Posted on October 16, 2019
My old iPhone was not able to update to the newer software updates so I got a new iPhone 11 Pro. I was interested in seeing how the new camera would stand up for image quality. The new camera seems to work well to a point, but skies or solid color areas seem to have a slight darker center area in wide angle mode. But that is somewhat easy to change or fix in Photoshop. Some of the extreme wide angle shots also have a weird distortion, but again somewhat fixable. The file size seems to be also good for uprezzing (to a point) for larger printing. Overall I am quite happy with the performance. At the wide end the lens is only 1.5mm, but in full frame camera equivalent field of view is 13mm. So that is why you are seeing distortions that need some work in Photoshop. I also had to try shooting images for assembling for panoramas in Photoshop. That seemed to work well also. You just have to overlap more than usual. It has a 2X optical zoom, but up to 10X digital zoom. You probably would not want to print the digital zoom images too large, but handy for documentation or for the web.

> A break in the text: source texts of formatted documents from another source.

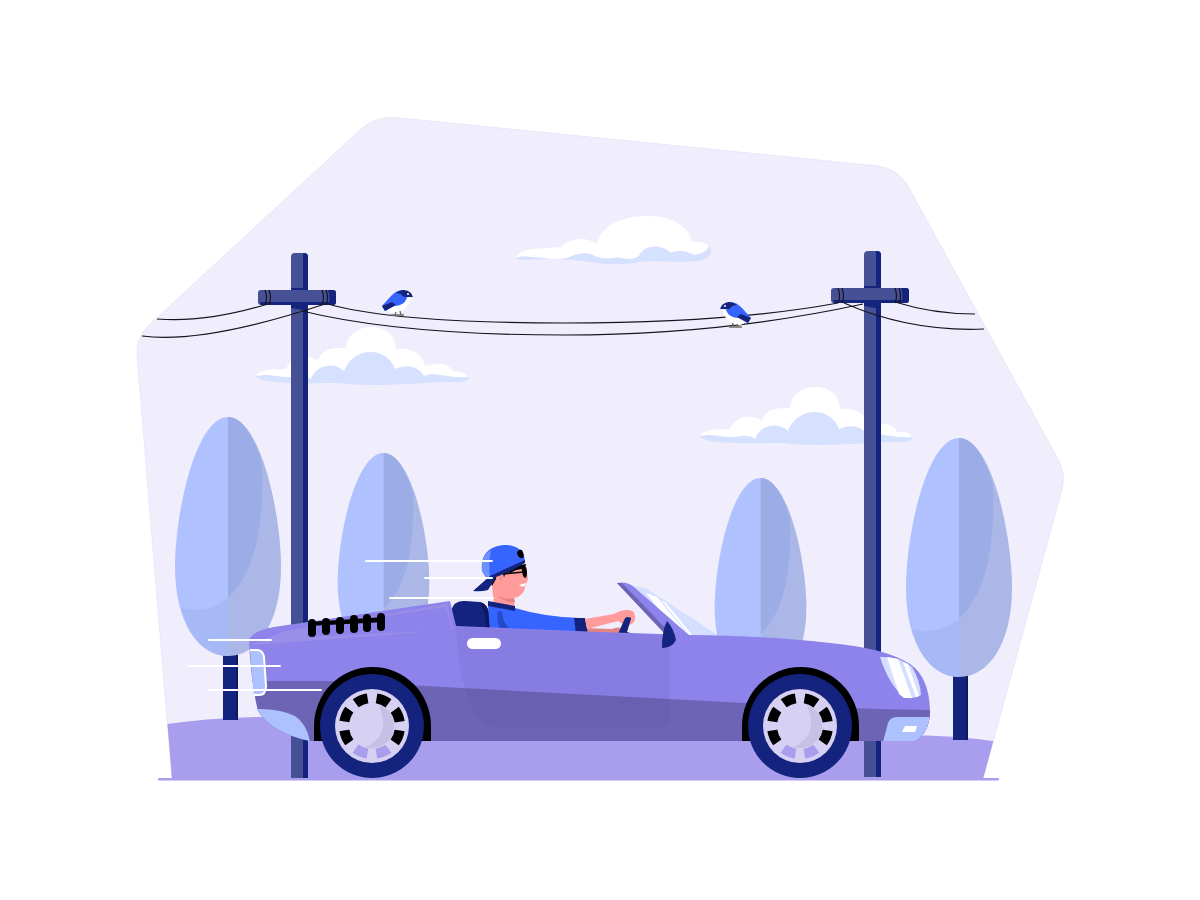
<!DOCTYPE html>
<html lang="en">
<head>
<meta charset="utf-8">
<title>Convertible drive</title>
<style>
:root {
  --sky: #f0eefc; --ground: #a89eed; --white: #fff; --cloud-shade: #d6e0ff;
  --leaf: #afc1ff; --leaf-low: #a7b8f7; --leaf-dark: #9cace6; --leaf-edge: #abb7e6;
  --navy: #14237d; --pole: #465095; --ink: #000;
  --body: #8e83ea; --body-low: #6d64b5; --deck: #9a8fe8;
  --lamp: #adc1ff; --glass: #d5dfff; --rim: #d6d0f3; --hub: #c6c0e4;
  --blue: #3564ff; --blue-dark: #2449c9; --skin: #ff9c9b; --skin-dark: #e58384;
}
html, body { margin: 0; background: var(--white); overflow: hidden; }
svg { display: block; width: 1200px; height: 900px; }
.wire { fill: none; stroke: #15151c; stroke-width: 1.2; }
.speed { stroke: var(--white); stroke-width: 1.8; stroke-linecap: round; }
</style>
</head>
<body>
<svg viewBox="0 0 1200 900" role="img" aria-label="A driver in a purple convertible passing trees and telephone poles">
  <defs>
    <g id="tree">
      <path fill="var(--leaf)" d="M0 0C-32 0-53 95-53 150C-53 205-30 239 0 239Z"/>
      <path fill="var(--leaf-low)" d="M0 181Q-22 198-47 191C-38 222-21 239 0 239Z"/>
      <path fill="var(--leaf-edge)" d="M0 0C32 0 53 95 53 150C53 205 30 239 0 239Z"/>
      <path fill="var(--leaf-dark)" d="M0 0C14 0 26 19 34 47Q38 145 0 181Z"/>
    </g>
    <g id="trunk">
      <rect width="15" height="90" fill="var(--navy)"/>
      <rect x="13" width="2" height="90" fill="#0d185f"/>
    </g>
    <g id="wide-cloud">
      <path fill="var(--white)" d="M0 47C8 40 19 42 30 41C35 29 50 25 62 33C66 20 77 20 90 20C92-7 139-9 140 21C158 19 167 28 169 38C183 33 195 37 197 44C207 43 212 47 212 51L150 55L40 53Z"/>
      <path fill="var(--cloud-shade)" d="M0 49C10 44 20 50 36 49C44 47 49 47 55 51C60 37 77 33 88 43C97 18 131 18 139 41C152 35 163 39 168 48C181 43 191 51 213 49C213 55 201 54 187 54C150 56 110 59 84 55C55 55 10 57 0 49Z"/>
    </g>
    <g id="pole">
      <path fill="var(--pole)" d="M291 257Q291 253 295 253H304Q308 253 308 257V779H291Z"/>
      <path fill="var(--navy)" d="M304 253Q308 253 308 257V779H303V253Z"/>
      <path fill="var(--navy)" d="M291 288H308V291H291ZM291 304H308V311L291 308Z"/>
      <rect x="258" y="290" width="78" height="15" rx="3" fill="var(--pole)"/>
      <path fill="var(--navy)" d="M260 302H334Q333 305 331 305H261ZM328 290H333Q336 290 336 293V302Q336 305 333 305H328Q331 298 328 290Z"/>
      <path class="wire" d="M265 290Q268 298 265 305M269 290Q272 298 269 305M322 290Q325 298 322 305M326 290Q329 298 326 305"/>
    </g>
    <g id="bird">
      <path fill="var(--white)" d="M403 293Q413 295 409 302Q405 313 395 313Q388 313 386 307Z"/>
      <path fill="var(--blue)" d="M382 306L391 296Q397 289 405 290Q404 296 407 298Q404 306 394 306L385 311Z"/>
      <path fill="var(--navy)" d="M396 293Q404 287 411 293L413 297L409 297Q403 298 401 294ZM382 306L392 302L396 305L385 311Z"/>
      <circle cx="408" cy="294" r="1" fill="var(--white)"/>
      <path fill="none" stroke="#706d65" stroke-width="1.3" d="M396 312L395 315M400 311L401 315M391 315H404"/>
    </g>
    <g id="wheel">
      <path fill="var(--ink)" d="M-58 15V0A58.500 59 0 0 1 59 0V15Z"/>
      <circle r="52" fill="var(--navy)"/>
      <circle r="37" fill="var(--rim)"/>
      <g fill="none" stroke-width="10">
        <path stroke="var(--ink)" stroke-dasharray="13 9" stroke-dashoffset="-4.500" d="M-28 0A28 28 0 0 1 28 0"/>
        <path stroke="var(--ground)" stroke-dasharray="13 9" stroke-dashoffset="-4.500" d="M28 0A28 28 0 0 1 -28 0"/>
        <path stroke="var(--ink)" stroke-dasharray="13 100" stroke-dashoffset="-4.500" d="M28 0A28 28 0 0 1 0 28"/>
        <path stroke="var(--ink)" stroke-dasharray="13 100" stroke-dashoffset="-4.500" d="M-28 0A28 28 0 0 0 0 28"/>
      </g>
      <circle r="22" fill="var(--rim)"/>
      <path fill="var(--hub)" d="M7-21A22 22 0 0 1-7 21Q20 10 7-21Z"/>
    </g>
    <path id="car-shape" d="M249 640Q252 631 274 627L450 601L456 626L600 632L690 635Q770 636 830 643Q885 648 910 664Q929 677 930 710Q930 733 915 741H310Q272 733 258 711Q250 675 249 640Z"/>
    <clipPath id="car-clip"><use href="#car-shape"/></clipPath>
    <path id="backdrop-shape" d="M361 129Q376 115 400 118L878 166Q899 169 909 188L1059 461Q1066 474 1062 489L983 779H172L137 355Q136 339 147 327Z"/>
    <clipPath id="backdrop-clip"><use href="#backdrop-shape"/></clipPath>
  </defs>

  <g id="backdrop">
    <use href="#backdrop-shape" fill="var(--sky)" stroke="#e0dcf6" stroke-width=".6"/>
  </g>

  <g id="clouds">
    <path fill="var(--white)" d="M515 258C521 247 541 249 562 247C568 238 586 236 597 244C602 224 624 216 648 216C672 216 690 227 692 242Q706 240 711 249L690 258L540 260Z"/>
    <path fill="var(--cloud-shade)" d="M515 258C530 253 549 262 567 258C579 252 588 252 595 256C607 261 613 256 621 258Q632 261 639 256C643 245 661 243 671 253C680 248 688 252 694 255Q709 252 709 245C714 251 711 260 696 261C676 264 654 259 635 263C608 267 587 261 575 260C550 258 520 262 515 258Z"/>
    <use href="#wide-cloud" x="256" y="328"/>
    <use href="#wide-cloud" x="700" y="388"/>
  </g>

  <g id="ground" clip-path="url(#backdrop-clip)">
    <path fill="var(--ground)" d="M160 725Q225 715 300 717L900 735Q955 735 1000 742V779H160Z"/>
  </g>

  <g id="trees">
    <use href="#trunk" x="223" y="630"/>
    <use href="#trunk" x="953" y="650"/>
    <use href="#tree" transform="translate(228 417)"/>
    <use href="#tree" transform="translate(383.500 453) scale(.865)"/>
    <use href="#tree" transform="translate(760.500 478) scale(.865)"/>
    <use href="#tree" transform="translate(959 438)"/>
  </g>

  <g id="telephone-line">
    <use href="#pole"/>
    <use href="#pole" x="573" y="-2"/>
    <path class="wire" d="M157 319Q205 323 268 304M142 336Q204 344 325 304M328 304Q395 323 565 323Q730 323 838 303M302 311Q400 335 565 335Q720 335 863 304M895 302Q933 314 975 314M844 303Q910 332 984 329"/>
    <use href="#bird"/>
    <use href="#bird" transform="matrix(-1 0 0 1 1133 12)"/>
  </g>

  <rect id="road" x="158" y="778" width="841" height="2.500" rx="1" fill="var(--ground)"/>

  <g id="seat">
    <path fill="var(--navy)" d="M451 612Q453 600 465 601L480 602Q488 604 489 614L494 634H455Z"/>
    <path fill="#0c185f" d="M480 602Q488 604 489 614L494 634H487Q486 613 480 602Z"/>
  </g>

  <g id="driver">
    <path fill="var(--skin-dark)" d="M583 628L612 629Q620 625 627 631L621 638H580Z"/>
    <path fill="var(--skin)" d="M492 586L494 605L515 610L514 598Q524 596 525 587L528 579L526 565L500 563Z"/>
    <path fill="var(--skin-dark)" d="M498 596Q506 600 514 598L515 602Q505 603 498 596Z"/>
    <path fill="var(--ink)" d="M493 572Q507 573 509 567L526 564L525 569Q515 569 511 573Q505 571 504 578Q499 573 496 579L492 586Q488 578 493 572Z"/>
    <ellipse cx="500" cy="578" rx="4" ry="6" fill="var(--skin)"/>
    <path fill="none" stroke="var(--skin-dark)" d="M498 576Q502 574 501 581"/>
    <path fill="none" stroke="var(--ink)" stroke-width="1.500" d="M503 574L524 572"/>
    <path fill="var(--ink)" d="M522 569L526 567Q528 573 526 578Q522 578 522 569Z"/>
    <path fill="var(--white)" d="M519 585L526 583Q525 589 519 585Z"/>
    <path fill="var(--blue)" d="M482 571C480 553 491 545 507 545C518 546 524 551 525 561Q512 570 487 579Z"/>
    <path fill="#6d91ff" d="M482 571Q481 555 491 550Q488 565 490 577L487 579Z"/>
    <path fill="var(--ink)" d="M517 553Q518 549 522 550Q525 556 523 558Q518 559 517 553Z"/>
    <path fill="var(--navy)" d="M490 576L525 560V563Q511 572 496 577L488 590Q481 592 473 591Z"/>
    <path fill="var(--blue)" d="M488 605Q500 601 515 608Q544 617 580 618L584 634L490 632Z"/>
    <path fill="var(--blue-dark)" d="M502 612Q503 626 514 631L501 631Q496 622 498 611Z"/>
    <path fill="var(--navy)" d="M488 601L515 606V611L488 606ZM574 618H585L588 634H576Z"/>
    <path fill="var(--skin)" d="M585 619L614 614Q624 608 632 611Q638 617 633 623Q627 628 618 621L587 629Z"/>
  </g>

  <g id="steering-wheel">
    <path fill="var(--navy)" d="M626 616Q631 613 631 619L627 632L640 636H617Z"/>
    <path fill="var(--skin)" d="M619 613Q627 608 634 612L634 618L627 617Q621 621 619 613Z"/>
  </g>

  <g id="windshield">
    <path fill="var(--glass)" d="M630 586L646 588L719 636H684Z"/>
    <path fill="var(--white)" d="M646 593L657 597L688 635H680ZM661 600L666 603L693 636H690Z"/>
    <path fill="var(--body)" d="M617 583Q627 581 634 587L690 636H667Z"/>
    <path fill="var(--body-low)" d="M617 583L622 583L673 636H667Z"/>
  </g>

  <g id="car">
    <use href="#car-shape" fill="var(--body)"/>
    <g clip-path="url(#car-clip)">
      <path fill="var(--body-low)" d="M248 681L330 681L745 703Q840 709 932 710V745H248Z"/>
      <path fill="var(--deck)" d="M285 631L447 604L453 629Q380 636 250 645Z"/>
      <path fill="var(--body)" d="M306 637L316 626L446 607L452 630Z"/>
      <path fill="#4b418f" opacity=".1" d="M456 627L670 635V715Q670 728 657 728H505Q476 728 468 699Q457 662 456 627Z"/>
      <path fill="var(--lamp)" d="M254 709Q279 708 295 716Q307 724 310 742Q266 734 254 709ZM883 742L888 723Q890 717 897 717H932V742Z"/>
    </g>
    <path fill="var(--lamp)" stroke="var(--white)" stroke-width="2" d="M250 650H258Q263 651 264 657L266 686Q266 695 259 695H254"/>
    <g id="vents" fill="none" stroke="var(--ink)" stroke-width="8">
      <path d="M312 623V633M326 622V631M340 621V630M354 619V629M367 618V628M381 617V627" stroke-linecap="round"/>
      <path d="M308 626V622L385 617V622Z" fill="var(--ink)" stroke="none"/>
    </g>
    <rect x="467" y="638" width="34" height="11" rx="5.500" fill="var(--white)"/>
    <path id="mirror" fill="var(--navy)" d="M667 621Q674 629 676 640Q672 648 662 648Q662 630 667 621Z"/>
    <g id="headlight">
      <path fill="var(--glass)" d="M880 657Q899 656 912 667Q920 680 921 695Q914 700 904 697Q889 685 880 657Z"/>
      <path fill="var(--white)" d="M887 657L898 659L912 698H904L899 694ZM903 662L908 664L919 696L916 697Z"/>
    </g>
    <path fill="var(--white)" d="M905 726H917L915 732H902Z"/>
  </g>

  <g id="wheels">
    <use href="#wheel" x="372" y="726"/>
    <use href="#wheel" x="800" y="726"/>
  </g>

  <g id="speed-lines" class="speed">
    <line x1="366" y1="561" x2="492" y2="561"/>
    <line x1="425" y1="578" x2="492" y2="578"/>
    <line x1="390" y1="598" x2="493" y2="598"/>
    <line x1="209" y1="640" x2="271" y2="640"/>
    <line x1="188" y1="666" x2="280" y2="666"/>
    <line x1="209" y1="690" x2="321" y2="690"/>
  </g>
</svg>
</body>
</html>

Posted on February 7, 2019
An early morning sun shining through the tree limbs. Shot with an iPhone as I was taking a walk at a local nature preserve. 2 shot HDR image using the Camera Pro App. Sometimes you just do not feel like lugging around a big camera, but usually when you do not take one you see an image you want to take or one that catches your eye. The Camera Pro App is a love hate relationship. Sometimes it is amazing for its HDR feature. Other times if fails miserably. I give it working well 60 to 70 percent of the time. I have now switched to the Camera+ 2 app which seems to work better.
Posted on January 15, 2018
As we were taking a walk, we saw this unusual cloud formations. I do not think I ever saw this before, or maybe I just was not looking. After researching on the internet, it seems to be called a Mackerel Sky. I only had my iPhone with me and I did not want to use the panorama mode. I shot 3 vertical images with a lot of overlap so I could assemble them in Photoshop. If I did not allow for a lot of overlap, it would have been a problem assembling them without a lot of distortion because of the small iPhone lens.
These clouds form high in the sky, and the afternoon sun catching their underbellies gives them a dappled, silvery sheen.
That’s because cirrus clouds – thin, wispy, collections of ice crystals – are harbingers of change. They form from small amounts of moisture in the air ahead of approaching weather fronts. As a front draws nearer, sturdier clouds gather and the weather changes.
Mackerel-type cirrocumulus can be an indicator of warm winds lifting up and flowing out from a distant thunderstorm. The ripples form when humid air at the far-flung edges of the storm system pushes past clear, cool air high in the sky. It’s the resistance of the cool air to this motion that causes the ripples.
Ridges of cloud form where water vapour cools and condenses, while troughs of space form where it warms and re-evaporates. When gentle ripples begin to form across the entire sky, it’s a good bet that the storm or its remnants will arrive in just a few hours.
I guess at my age I am still learning something new! Now I just have to Remember IT!
Category: Abstracts, Blog, Favorite Locations, Fine Art Prints, iPhone, iPhone photography, Nature Still Lifes, Oceanville NJ, Panorama & Stacked Images, Panoramas, Skies and Clouds, Skyscapes & Clouds, Stacked Images, Tips & Techniques, yard & pond Tagged: cloud panoama, clouds, Cloudscapes, iPhone, iPhone photography, skies, sky